▼▼▼

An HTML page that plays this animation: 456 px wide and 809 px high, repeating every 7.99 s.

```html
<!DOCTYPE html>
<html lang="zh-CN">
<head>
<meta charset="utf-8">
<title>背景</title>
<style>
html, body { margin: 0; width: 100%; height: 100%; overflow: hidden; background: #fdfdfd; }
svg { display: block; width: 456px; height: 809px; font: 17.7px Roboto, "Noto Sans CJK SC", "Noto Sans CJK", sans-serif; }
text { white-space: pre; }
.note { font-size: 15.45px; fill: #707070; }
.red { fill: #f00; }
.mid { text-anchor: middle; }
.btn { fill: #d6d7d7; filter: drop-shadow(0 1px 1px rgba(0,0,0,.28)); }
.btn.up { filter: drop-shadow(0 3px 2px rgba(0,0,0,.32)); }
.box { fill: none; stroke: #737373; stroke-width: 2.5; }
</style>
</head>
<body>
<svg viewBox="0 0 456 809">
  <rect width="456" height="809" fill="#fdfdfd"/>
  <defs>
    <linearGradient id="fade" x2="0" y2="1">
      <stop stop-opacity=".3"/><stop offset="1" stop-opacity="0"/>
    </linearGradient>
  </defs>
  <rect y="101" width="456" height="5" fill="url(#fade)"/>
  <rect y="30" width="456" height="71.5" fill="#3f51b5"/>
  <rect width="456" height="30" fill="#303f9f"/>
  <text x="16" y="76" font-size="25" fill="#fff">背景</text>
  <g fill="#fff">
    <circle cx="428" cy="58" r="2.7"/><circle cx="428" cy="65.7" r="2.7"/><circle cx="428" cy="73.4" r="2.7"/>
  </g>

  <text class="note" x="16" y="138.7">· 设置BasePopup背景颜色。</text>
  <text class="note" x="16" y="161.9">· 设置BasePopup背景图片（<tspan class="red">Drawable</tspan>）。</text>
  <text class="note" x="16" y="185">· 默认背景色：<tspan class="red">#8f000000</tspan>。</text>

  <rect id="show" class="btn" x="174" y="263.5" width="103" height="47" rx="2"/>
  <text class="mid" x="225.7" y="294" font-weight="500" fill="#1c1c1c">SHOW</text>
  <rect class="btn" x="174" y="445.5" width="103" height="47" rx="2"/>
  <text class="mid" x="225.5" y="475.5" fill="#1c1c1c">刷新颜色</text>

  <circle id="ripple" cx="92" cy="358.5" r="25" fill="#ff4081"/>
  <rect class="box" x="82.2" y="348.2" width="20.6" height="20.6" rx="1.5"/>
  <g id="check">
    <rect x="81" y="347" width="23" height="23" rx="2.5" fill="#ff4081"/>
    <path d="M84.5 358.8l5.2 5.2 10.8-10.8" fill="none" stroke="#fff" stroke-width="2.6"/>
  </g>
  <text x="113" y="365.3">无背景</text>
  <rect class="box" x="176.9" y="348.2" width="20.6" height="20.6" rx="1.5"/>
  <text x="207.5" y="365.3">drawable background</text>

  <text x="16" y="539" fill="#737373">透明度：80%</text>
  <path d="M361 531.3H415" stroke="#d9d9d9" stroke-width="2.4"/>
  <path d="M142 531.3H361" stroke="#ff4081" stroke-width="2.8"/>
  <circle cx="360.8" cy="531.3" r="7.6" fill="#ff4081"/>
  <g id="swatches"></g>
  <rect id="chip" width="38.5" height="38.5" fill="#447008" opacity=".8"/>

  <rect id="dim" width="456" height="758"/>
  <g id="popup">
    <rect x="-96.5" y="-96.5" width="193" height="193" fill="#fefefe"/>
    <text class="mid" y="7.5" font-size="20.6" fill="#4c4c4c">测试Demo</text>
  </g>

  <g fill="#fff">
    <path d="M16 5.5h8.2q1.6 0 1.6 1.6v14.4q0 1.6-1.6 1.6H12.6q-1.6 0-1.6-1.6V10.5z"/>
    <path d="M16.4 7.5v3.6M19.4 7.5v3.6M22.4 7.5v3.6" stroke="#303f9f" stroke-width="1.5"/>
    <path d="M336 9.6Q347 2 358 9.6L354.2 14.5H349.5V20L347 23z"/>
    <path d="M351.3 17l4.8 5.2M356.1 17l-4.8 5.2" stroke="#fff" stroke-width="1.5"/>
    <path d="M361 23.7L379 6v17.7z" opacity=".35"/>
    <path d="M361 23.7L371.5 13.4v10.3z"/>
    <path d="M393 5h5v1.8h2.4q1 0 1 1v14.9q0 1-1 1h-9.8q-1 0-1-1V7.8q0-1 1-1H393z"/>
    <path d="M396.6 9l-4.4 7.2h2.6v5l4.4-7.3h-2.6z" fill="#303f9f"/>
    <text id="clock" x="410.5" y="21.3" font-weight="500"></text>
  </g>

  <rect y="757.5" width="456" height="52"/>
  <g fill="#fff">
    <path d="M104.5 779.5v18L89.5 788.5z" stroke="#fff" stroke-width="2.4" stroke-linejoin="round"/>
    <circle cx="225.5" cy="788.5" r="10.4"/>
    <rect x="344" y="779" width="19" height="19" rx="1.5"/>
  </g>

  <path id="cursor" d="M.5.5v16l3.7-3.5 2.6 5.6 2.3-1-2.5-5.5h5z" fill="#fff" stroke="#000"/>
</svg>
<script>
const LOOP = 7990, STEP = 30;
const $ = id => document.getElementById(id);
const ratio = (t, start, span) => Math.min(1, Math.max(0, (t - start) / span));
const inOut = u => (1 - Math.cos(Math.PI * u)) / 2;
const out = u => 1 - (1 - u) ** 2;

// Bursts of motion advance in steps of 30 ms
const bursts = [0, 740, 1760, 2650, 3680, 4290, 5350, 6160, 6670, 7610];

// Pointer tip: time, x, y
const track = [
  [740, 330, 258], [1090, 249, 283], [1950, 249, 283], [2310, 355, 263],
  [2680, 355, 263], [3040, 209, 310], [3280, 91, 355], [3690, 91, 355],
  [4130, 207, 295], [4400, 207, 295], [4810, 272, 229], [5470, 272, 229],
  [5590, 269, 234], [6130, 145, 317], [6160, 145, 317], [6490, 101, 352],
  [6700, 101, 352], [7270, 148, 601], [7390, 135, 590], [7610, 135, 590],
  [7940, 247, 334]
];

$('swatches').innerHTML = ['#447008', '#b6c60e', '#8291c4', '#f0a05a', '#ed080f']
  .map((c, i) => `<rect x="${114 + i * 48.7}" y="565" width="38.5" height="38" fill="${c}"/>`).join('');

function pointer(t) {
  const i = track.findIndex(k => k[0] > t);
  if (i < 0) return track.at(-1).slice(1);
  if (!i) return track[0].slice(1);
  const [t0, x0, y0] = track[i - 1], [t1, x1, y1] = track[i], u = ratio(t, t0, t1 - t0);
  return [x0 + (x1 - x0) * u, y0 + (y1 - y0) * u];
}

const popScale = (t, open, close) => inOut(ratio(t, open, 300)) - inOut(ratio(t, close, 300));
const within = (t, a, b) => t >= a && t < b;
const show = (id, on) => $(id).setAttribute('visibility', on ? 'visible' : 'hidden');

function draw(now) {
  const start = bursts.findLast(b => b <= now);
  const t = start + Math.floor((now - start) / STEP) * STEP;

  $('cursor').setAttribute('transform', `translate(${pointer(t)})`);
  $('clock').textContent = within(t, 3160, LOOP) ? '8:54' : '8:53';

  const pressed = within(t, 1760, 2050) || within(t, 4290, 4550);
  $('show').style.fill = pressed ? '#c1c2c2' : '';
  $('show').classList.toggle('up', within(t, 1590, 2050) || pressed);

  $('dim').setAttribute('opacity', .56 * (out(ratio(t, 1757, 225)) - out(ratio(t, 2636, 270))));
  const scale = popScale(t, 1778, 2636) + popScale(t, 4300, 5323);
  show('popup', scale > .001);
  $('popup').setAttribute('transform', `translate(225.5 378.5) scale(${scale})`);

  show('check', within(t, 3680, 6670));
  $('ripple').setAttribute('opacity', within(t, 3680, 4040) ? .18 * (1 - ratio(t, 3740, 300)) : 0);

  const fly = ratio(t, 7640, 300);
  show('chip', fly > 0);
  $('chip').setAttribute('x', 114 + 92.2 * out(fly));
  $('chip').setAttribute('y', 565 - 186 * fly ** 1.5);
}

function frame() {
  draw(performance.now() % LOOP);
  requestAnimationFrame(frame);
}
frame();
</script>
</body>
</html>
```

▲▲▲

**ASSIGNMENT:**
Every line above in which the word "track" is present must be copied into the answer.

**TASK OUTPUT:**
const track = [
  const i = track.findIndex(k => k[0] > t);
  if (i < 0) return track.at(-1).slice(1);
  if (!i) return track[0].slice(1);
  const [t0, x0, y0] = track[i - 1], [t1, x1, y1] = track[i], u = ratio(t, t0, t1 - t0);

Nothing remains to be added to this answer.